Tribe’s addition of “spouse” to the parties covered by the code in a “proceeding” is clearly unwarranted regarding Ginni Thomas. The code covers children and spouses among those whose “personal financial interests” must be considered when looking at beneficiaries. There is no financial interest involved here. No one has even hinted at such a motive.
Of course, the drafters of the code were well aware that the pool from which Supreme Court justices are selected would often include prominent political figures, such as former President William Howard Taft. It should not prohibit judges from socializing with members of Congress or other public or private figures. For example, the late Justice Antonin Scalia went duck hunting with former Vice President Dick Cheney. (That may have been imprudent given Cheney’s infamous carelessness regarding firearms, but it was not unethical.)
But there is one good purpose in examining this code. One is obliged to ask whether the code originated in Progressive-era reforms, which were intended to erode the separation of powers. That would be something to consider, but we don’t require that distraction to examine this particular anti-Thomas allegation.

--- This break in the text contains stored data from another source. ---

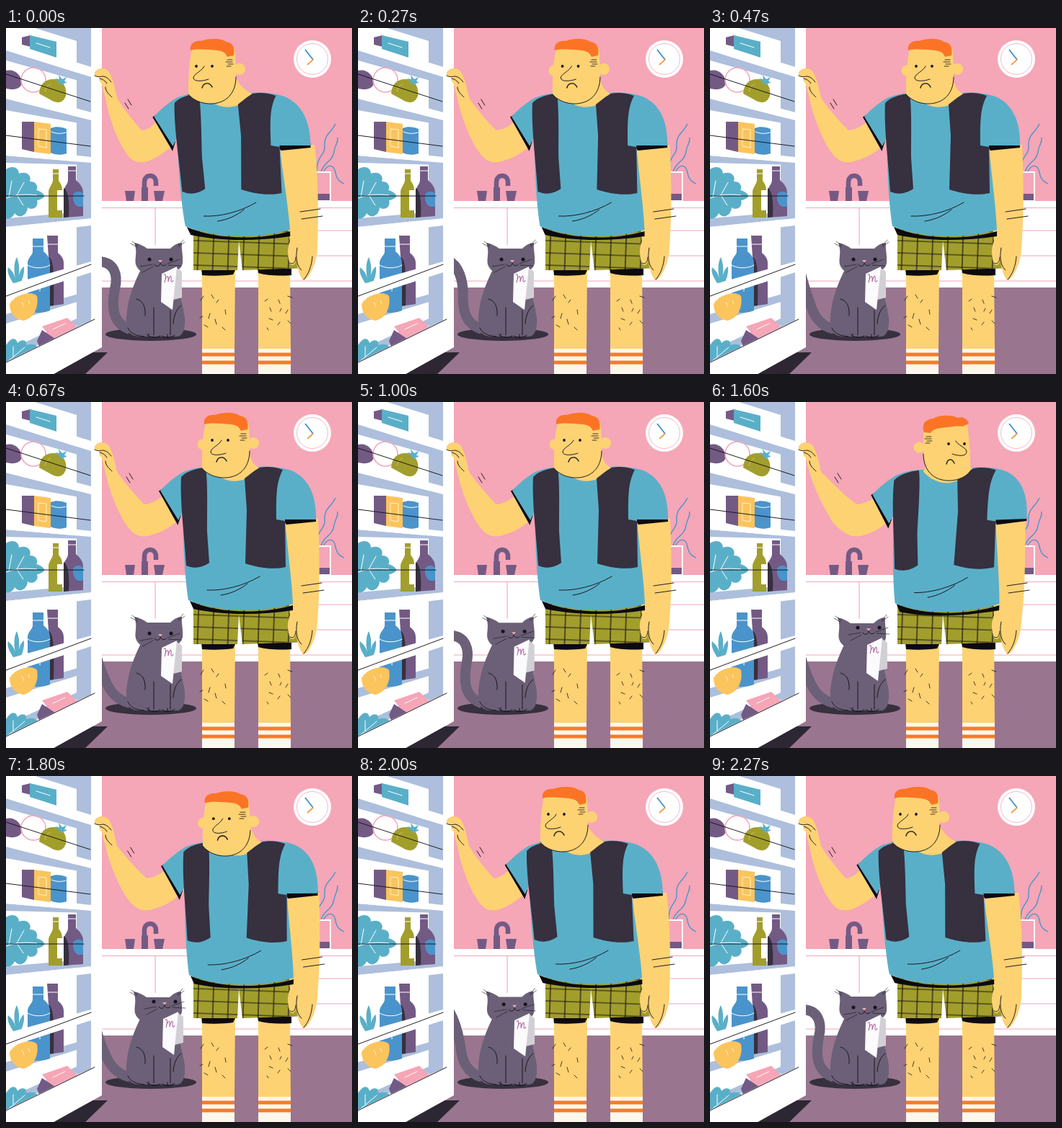
Write an HTML page that moves like this. It is 480 by 480 pixels and loops after 2.34 s.

```html
<!DOCTYPE html>
<html lang="en">
<head>
<meta charset="utf-8">
<title>Kitchen</title>
<style>
  html, body { margin: 0; width: 100%; height: 100%; overflow: hidden; background: #f5a6b7; }
  svg { display: block; width: 100vw; height: 100vh; }
  .ink { fill: none; stroke: #17131b; stroke-width: .95; stroke-linecap: round; stroke-linejoin: round; }
  .skin { fill: #fdd273; }
  .teal { fill: #5aafc8; }
  .dark { fill: #36303f; }
  .plum { fill: #735a85; }
  .olive { fill: #a29e2c; }
  .blue { fill: #4a94cb; }
  .ice { fill: #adbfdc; }
  .fur { fill: #6b6077; }
  .white { fill: #fff; }
  .pinkline { fill: none; stroke: #f5a6b7; stroke-width: 1.1; }
  .whiteline { fill: none; stroke: #fff; stroke-width: 1; stroke-linecap: round; }
</style>
</head>
<body>
<svg viewBox="0 0 480 480">
  <defs>
    <pattern id="plaid" width="21" height="17" patternUnits="userSpaceOnUse" patternTransform="translate(264 294) rotate(2)">
      <rect width="21" height="17" fill="#a29e2c"/>
      <path d="M0,1H21M3,0V17" stroke="#17131b" stroke-width="1.2"/>
    </pattern>
  </defs>

  <!-- room -->
  <rect width="480" height="480" fill="#f5a6b7"/>
  <rect y="240" width="480" height="120" class="white"/>
  <rect y="360" width="480" height="120" fill="#99758f"/>
  <path class="pinkline" d="M130,249.500H480M207,250V301M130,351H480M425,281H480M425,316H480"/>
  <circle cx="425" cy="43" r="26" class="white"/>
  <circle cx="425" cy="43" r="21.5" class="pinkline" style="stroke-width:.8"/>
  <path d="M415,30L426,44" stroke="#4a94cb" stroke-width="2"/>
  <path d="M426,44L418,51" stroke="#f0a04b" stroke-width="2"/>
  <g class="plum">
    <path d="M165,226H179L177,240H167Z M205,226H220L217,240H207Z M188,221H197V240H188Z"/>
    <path d="M192,224V214C192,202 208,202 208,214V219" fill="none" stroke="#735a85" stroke-width="6.5"/>
  </g>
  <g fill="none" stroke="#4a94cb" stroke-width="1.4">
    <path d="M431,200C431,175 443,178 442,163C441,148 451,146 457,133"/>
    <path d="M437,200C440,186 452,187 455,172C457,160 461,160 460,152"/>
    <path d="M440,200C447,187 455,190 457,200C459,212 465,214 469,216"/>
  </g>
  <path d="M424,200H450V240H424Z" fill="#f5a6b7" stroke="#fff" stroke-width="2"/>
  <rect x="426" y="230" width="23" height="9" class="plum"/>

  <!-- cat -->
  <ellipse cx="201" cy="425" rx="63" ry="9" class="dark"/>
  <path id="tail" fill="none" stroke="#6b6077" stroke-width="14"/>
  <path class="fur" d="M187,335C176,358 166,382 167,414C168,424 176,428 186,428H238C246,427 249,416 248,402C246,385 240,372 236,330Z"/>
  <path class="ink" d="M205,388V426M228,392V426M181,376C190,378 194,387 193,399M195,425C200,430 208,431 214,427M217,427C222,431 229,430 234,426M243,385C236,390 233,399 232,410M169,416C173,424 180,427 192,428M198,424v4M224,425v4"/>
  <g id="catHead">
    <path class="fur" d="M178,298C184,299 191,302 196,306H228C233,301 238,298 244,298C243,307 246,316 245,326C243,337 229,344 212,344C195,344 183,338 180,328C178,319 183,312 178,298Z"/>
    <path class="ink" style="stroke-width:.6" d="M173,299l9,5M175,296l8,6M248,297l-8,6M246,294l-7,8"/>
  </g>
  <g id="catFace">
    <circle cx="199" cy="321" r="2.5" fill="#17131b"/><circle cx="229" cy="321" r="2.5" fill="#17131b"/>
    <path d="M211,322H217L214,325.500Z" fill="#f5a6b7"/>
    <path class="ink" style="stroke-width:.9" d="M214,326C214,331 208,332 206,328M214,326C215,330 220,331 222,328"/>
    <path class="ink" style="stroke-width:.6" d="M203,328L186,331M204,331L189,339M224,327L241,321M225,329L243,330"/>
  </g>
  <g id="note">
    <path d="M236,332L244,338V374L232,377Z" fill="#d2d0d6"/>
    <path d="M216,341L237,331L231,391L215,380Z" fill="#fbfafc"/>
    <path d="M219,343C221,339 223,343 220,353C222,344 226,340 225,352C227,343 230,341 229,350C229,353 231,353 232,350" fill="none" stroke="#b26aa5" stroke-width="1.1"/>
  </g>

  <!-- fridge door -->
  <path d="M65,480L100,450H141L110,480Z" fill="#2d2733"/>
  <path class="white" d="M0,0H133V443L66,480H0Z"/>
  <path class="ice" d="M98,0H118V406L98,415Z"/>
  <path class="ice" d="M40,0H98V18Z M0,31L118,68V78L0,45Z M0,98L118,128V135L0,114Z M0,177L118,187V190L0,187Z M0,264L118,254V264L0,276Z M0,397L118,364V374L0,410Z M0,448L118,394V402L0,462Z"/>
  <path class="white" d="M0,17L118,54V68L0,31Z M0,85L118,117V128L0,98Z M0,166L118,179V187L0,177Z M0,276L118,264V274L0,288Z"/>
  <g>
    <path class="plum" d="M22,13L34,10V26L22,23Z"/>
    <path class="teal" d="M33,10L70,19V41L33,29Z"/>
    <path class="whiteline" d="M42,21L61,27"/>
    <path class="plum" d="M0,59C12,56 21,65 22,76C21,84 12,87 0,84Z"/>
    <circle cx="38" cy="72" r="17" fill="none" stroke="#f5a6b7" stroke-width="1.600"/>
    <path class="olive" d="M46,91C47,76 56,70 68,71C79,73 85,82 83,94C80,102 75,105 66,102Z"/>
    <path class="teal" d="M77,79L68,70L74,71L73,65L78,71L84,68L81,74L85,75Z"/>
    <path d="M54,88C55,83 58,79 62,78" fill="none" stroke="#d0c65f"/>
    <path class="plum" d="M22,130H39V172L22,168Z"/>
    <path d="M39,130L62,133V175L39,172Z" fill="#fbc45c"/>
    <path d="M45,140L56,141V166L45,164Z" fill="none" stroke="#fff3c9"/>
    <path class="blue" d="M62,139C68,136 78,137 84,140V174C76,177 68,176 62,173Z"/>
    <path class="whiteline" d="M63,144C70,147 77,147 83,145"/>
    <path class="teal" d="M0,196C8,190 18,193 18,202C29,198 36,205 33,213C43,212 45,222 42,225C48,226 54,231 53,234C48,239 43,239 43,239C46,248 37,254 30,249C29,261 18,265 12,257C9,264 3,265 0,264Z"/>
    <path class="whiteline" d="M0,236C14,231 27,230 43,232M15,232L25,214M15,232L24,246M4,234L8,212"/>
    <path class="olive" d="M65,196H73V212C78,218 78,222 78,228V263H59V228C59,221 64,218 65,212Z"/>
    <rect x="71" y="225" width="8" height="28" class="white"/>
    <path class="plum" d="M86,192H97V211C104,217 107,222 107,229V261L80,263V228C80,220 86,217 86,211Z"/>
    <path class="dark" d="M80,222C87,225 88,245 87,262L80,263Z"/>
    <path class="blue" d="M93,231C98,225 104,226 107,230V247C99,251 92,244 93,231Z"/>
    <path class="whiteline" d="M65,202H73M86,198H97"/>
    <path class="teal" d="M13,358C4,346 1,338 3,332C10,338 12,343 13,348C10,333 12,323 15,318C19,328 19,338 17,348C18,340 21,333 25,331C26,342 22,352 17,359Z"/>
    <path class="plum" d="M57,288H72V312C77,316 80,320 80,326V383L59,386V318Z"/>
    <path class="dark" d="M60,318C66,322 67,345 66,385L58,386Z"/>
    <path class="blue" d="M37,292H52V310C58,315 61,319 61,327V392C51,396 38,396 30,392V326C30,319 37,315 37,310Z"/>
    <path class="whiteline" d="M30,329C38,334 52,334 61,329M37,303H52M57,300H72M47,345V365"/>
    <path d="M5,383C12,370 35,363 43,372C46,388 38,403 24,406C13,404 5,396 5,383Z" fill="#fbc45c"/>
    <path d="M22,380L25,387M31,378L33,383" stroke="#fff3c9"/>
  </g>
  <path class="white" d="M0,357L118,324V339L0,377Z"/>
  <g>
    <path d="M50,414L85,402L100,416L66,434Z" fill="#f5a6b7"/>
    <path class="plum" d="M50,419L68,431L46,442L43,434Z"/>
    <path class="whiteline" d="M65,418L82,410"/>
    <path class="teal" d="M0,440C8,428 14,430 16,437C23,430 30,434 28,440C37,437 43,440 46,445L0,470Z"/>
    <path class="whiteline" d="M2,463L26,443M10,456V442"/>
  </g>
  <path class="white" d="M0,463L124,403V447L66,480H0Z"/>
  <path class="ink" d="M0,64L117,102M0,149L117,164M0,233H108M0,372L118,328M0,464L123,404"/>

  <!-- legs -->
  <path class="skin" d="M272,330H318L317,446H272Z M350,330H394L395,446H350Z"/>
  <path d="M271,334H319L315,342C300,344 285,344 272,343Z M349,334H396V343C380,344 365,344 350,340Z" fill="#0d0a10"/>
  <path d="M272,445H317V480H272Z M350,445H395V480H350Z" fill="#fbf7ec"/>
  <path d="M272,453H317M350,453H395M272,464H317M350,464H395" stroke="#fb7a26" stroke-width="5"/>
  <path class="ink" style="stroke-width:.8" d="M270,378l4,-6M285,370l3,5M283,396l-2,7M290,404l2,7M304,391l1,6M292,381l3,-4M300,415l4,4M269,402l4,-2M275,412l5,3M359,379l4,-3M366,388l2,5M378,377l2,5M391,372l6,2M388,396l3,-5M365,403l5,2M377,412l3,-4M391,406l4,4M362,416l2,3M380,393l2,-4"/>
  <path d="M260,278L260,336H321L323,295L328,336L413,333L398,278Z" fill="url(#plaid)"/>

  <!-- man -->
  <path id="armR" class="skin"/>
  <path class="ink" d="M404,305C401,320 404,331 410,336M413,349C420,341 424,330 425,317M394,326C399,329 402,324 402,318"/>
  <path id="creases" class="ink" d="M410,255L438,251M412,265L441,261"/>
  <path id="armL" class="skin"/>
  <path class="skin" d="M123,62C125,56 134,54 140,58C147,64 150,78 154,97L136,91C134,85 135,79 132,76C129,75 130,70 130,68C125,68 122,67 123,62Z"/>
  <path class="ink" d="M123,66C128,69 132,67 135,67C140,68 143,71 146,75M130,70C134,71 138,73 140,77M138,82C138,88 143,92 147,96"/>
  <path id="ticks" class="ink" d="M167,104l5,8M171,99l5,8"/>
  <g id="torso">
    <path d="M255,276C290,292 350,296 398,282V289C350,296 300,296 260,287Z" fill="#0d0a10"/>
    <path d="M214,124L238,167L241,158L219,121Z" fill="#0d0a10" stroke="#0d0a10" stroke-width="3"/>
    <path d="M380,160H430V166L389,170Z" fill="#0d0a10"/>
    <path class="teal" d="M290,91C270,89 256,93 246,97C234,104 222,114 214,123L239,164L246,150C245,200 249,250 253,275C290,291 350,294 398,280C397,250 390,200 387,163H430C431,134 422,99 385,92C370,89 358,89 348,90Z"/>
    <path class="ink" d="M279,261C302,262 330,255 352,242M298,268C312,266 325,260 335,252"/>
    <path id="neck" class="skin"/>
    <path class="dark" d="M243,104C250,96 264,92 277,91C280,110 279,150 279,180L282,223C270,231 260,231 250,227C248,190 241,140 243,104Z"/>
    <path class="dark" d="M331,106C340,99 346,94 352,91C362,89 374,90 384,94C374,112 375,135 375,163L387,165L388,229C370,233 350,230 332,224L334,150Z"/>
  </g>
  <g id="head">
    <circle id="earL" cy="59" r="7.500" class="skin"/>
    <circle id="earR" cy="57" r="8" class="skin"/>
    <path id="skull" class="skin"/>
    <path id="jaw" class="ink"/>
    <path id="hair" fill="#fb7426"/>
    <path id="burns" class="ink" style="stroke-width:.8" d="M0,44h7M-2,47h9M1,50h7M-1,53h6"/>
    <g id="eyes" fill="#17131b"><circle cx="286" cy="53" r="1.900"/><circle cx="308" cy="53" r="1.900"/></g>
    <path id="nose" class="ink" style="fill:#fdd273"/>
    <path id="mouth" class="ink" style="stroke-width:1.4"/>
  </g>
</svg>
<script>
const LOOP = 2340, STEP = LOOP / 35;
const $ = id => document.getElementById(id);
const set = (id, name, value) => $(id).setAttribute(name, value);
const move = (id, x, y = 0) => set(id, 'transform', `translate(${x} ${y})`);
const lerp = (a, b, u) => a + (b - a) * u;
const ease = u => (1 - Math.cos(Math.PI * Math.min(1, Math.max(0, u)))) / 2;

// Eased value from a list of [start, end, value] moves.
function track(t, from, moves) {
  return moves.reduce((v, [a, b, to]) => lerp(v, to, ease((t - a) / (b - a))), from);
}

// Blend two paths with the same commands.
function morph(a, b, u) {
  const num = /-?[\d.]+/g, ends = b.match(num);
  let i = 0;
  return a.replace(num, n => lerp(+n, +ends[i++], u).toFixed(2));
}

// Each part facing left, then right.
const shapes = {
  skull: ['M278,24C274,40 272,60 272,92C282,104 300,107 312,104C330,100 338,85 338,62C338,50 337,40 337,34L336,28Z',
          'M276,28C274,40 274,50 274,62C274,85 282,100 300,104C312,107 330,104 339,92C340,75 337,50 336,34L334,24Z'],
  jaw: ['M272,92C282,104 300,107 312,104C330,100 338,85 338,68',
        'M274,68C274,85 282,100 300,104C312,107 330,104 339,92'],
  hair: ['M275,31C273,20 284,17 290,18C300,14 318,14 324,19C334,20 337,28 335,38L326,40C323,33 318,32 312,31C300,30 285,28 275,31Z',
         'M275,38C271,26 277,20 288,19C294,14 312,13 322,18C328,16 334,18 337,26L328,30C322,29 315,30 308,31C298,32 288,32 284,39Z'],
  nose: ['M299,53C297,59 284,64 284,69C284,75 297,74 305,71',
         'M319,50C321,56 334,59 334,65C334,72 322,71 314,68'],
  mouth: ['M292,83C294,75 303,75 306,82', 'M306,82C308,74 314,74 317,81']
};

const tailUp = 'M128,324C150,324 156,342 151,362C146,388 148,410 172,418';
const tailLow = 'M118,318C122,340 127,364 136,382C143,400 152,413 172,418';

// Both lean tracks run from -1 (toward the fridge) over 0 (upright) to 1 (away).
const lean = (t, back) => track(t, -1, [[40, 330, 0], [1080, 1300, 1], back]);

function drawBody(p, headX) {
  const turn = Math.max(0, p), back = Math.min(0, p);
  const skew = .03 * back + .05 * turn, shift = 4 * back + 3.5 * turn;
  const s = 9 * back + 11 * turn, e = 4 * back + 12 * turn, m = e * .5;
  const drop = -.03 * turn, tip = 5 * turn;

  set('torso', 'transform', `matrix(1 ${drop} ${-skew} 1 ${shift + 280 * skew} ${-400 * drop})`);
  const nx = headX - s;
  set('neck', 'd', `M${280 + nx},75L${337 + nx},65C${338 + nx / 2},80 344,88 351,91C335,114 305,117 283,93Z`);
  set('armL', 'd', `M136,88C140,112 ${152 + m},148 ${166 + m},169C${177 + e},187 ${190 + e},189 ${203 + e},184
    C${218 + s},180 ${230 + s},172 ${242 + s},162L${222 + s},${126 + tip}C${212 + s},136 ${202 + e},141 ${192 + e},142
    C${181 + m},131 ${166 + m},114 154,97L146,85Z`);
  const a = 5 * p, b = 2 * p;
  set('armR', 'd', `M${386 + a},162C${388 + a},220 ${390 + b},260 394,296C389,305 391,320 394,327
    C398,332 402,326 403,322C404,335 408,346 413,350C420,349 432,325 432,305C${436 + b},260 ${435 + b},200 ${433 + a},162Z`);
  move('creases', b);
  move('ticks', m);
}

function drawHead(p, headX, dip) {
  const turn = Math.max(0, p), back = Math.min(0, p);
  move('head', headX, 4 * turn + dip);
  for (const id in shapes) set(id, 'd', morph(...shapes[id], turn));
  move('nose', 5 * back);
  move('eyes', 3 * back + 23 * turn, turn);
  move('mouth', back);
  move('burns', lerp(326, 278, turn));
  set('earL', 'cx', 273 - 9 * back - 5 * turn);
  set('earR', 'cx', 343 - 15 * turn);
}

function drawMan(t) {
  const body = lean(t, [1640, 2040, -1]), head = lean(t, [1620, 2000, -1]);
  const headX = head < 0 ? 19 * head : 22 * head;
  drawBody(body, headX);
  drawHead(head, headX, 6 * Math.sin(Math.PI * ease((t - 1620) / 380)));
}

function drawCat(t) {
  const low = track(t, 0, [[40, 600, 1], [690, 1040, 0], [1080, 1620, 1], [1800, 2270, 0]]);
  const look = track(t, 0, [[870, 1200, 1], [1870, 2150, 0]]);
  set('tail', 'd', morph(tailUp, tailLow, low));
  move('catHead', -look, look);
  move('catFace', 6 * look, -8 * look);
  move('note', 2 * look, -4 * look);
}

function frame(now) {
  // Steps begin on whole hundredths, slightly ahead of the even grid.
  const t = Math.floor((now % LOOP + 7) / STEP) * STEP;
  drawMan(t);
  drawCat(t);
  requestAnimationFrame(frame);
}
frame(0);
</script>
</body>
</html>
```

Tribe’s diatribe, we must conclude, is nothing more than rank “grudgery” disguising itself as erudite support for the rule of law. While the oversight functions of Congress are essential to the separation of powers, runaway investigations are as great an evil as runaway bureaucracies and judges—not to exclude scholars of the law, who comprise yet another part of the administrative state which sprawls upon us. Justice Thomas stands for defiance of such accretions on our fundamental law, as even nonconservative observers acknowledge.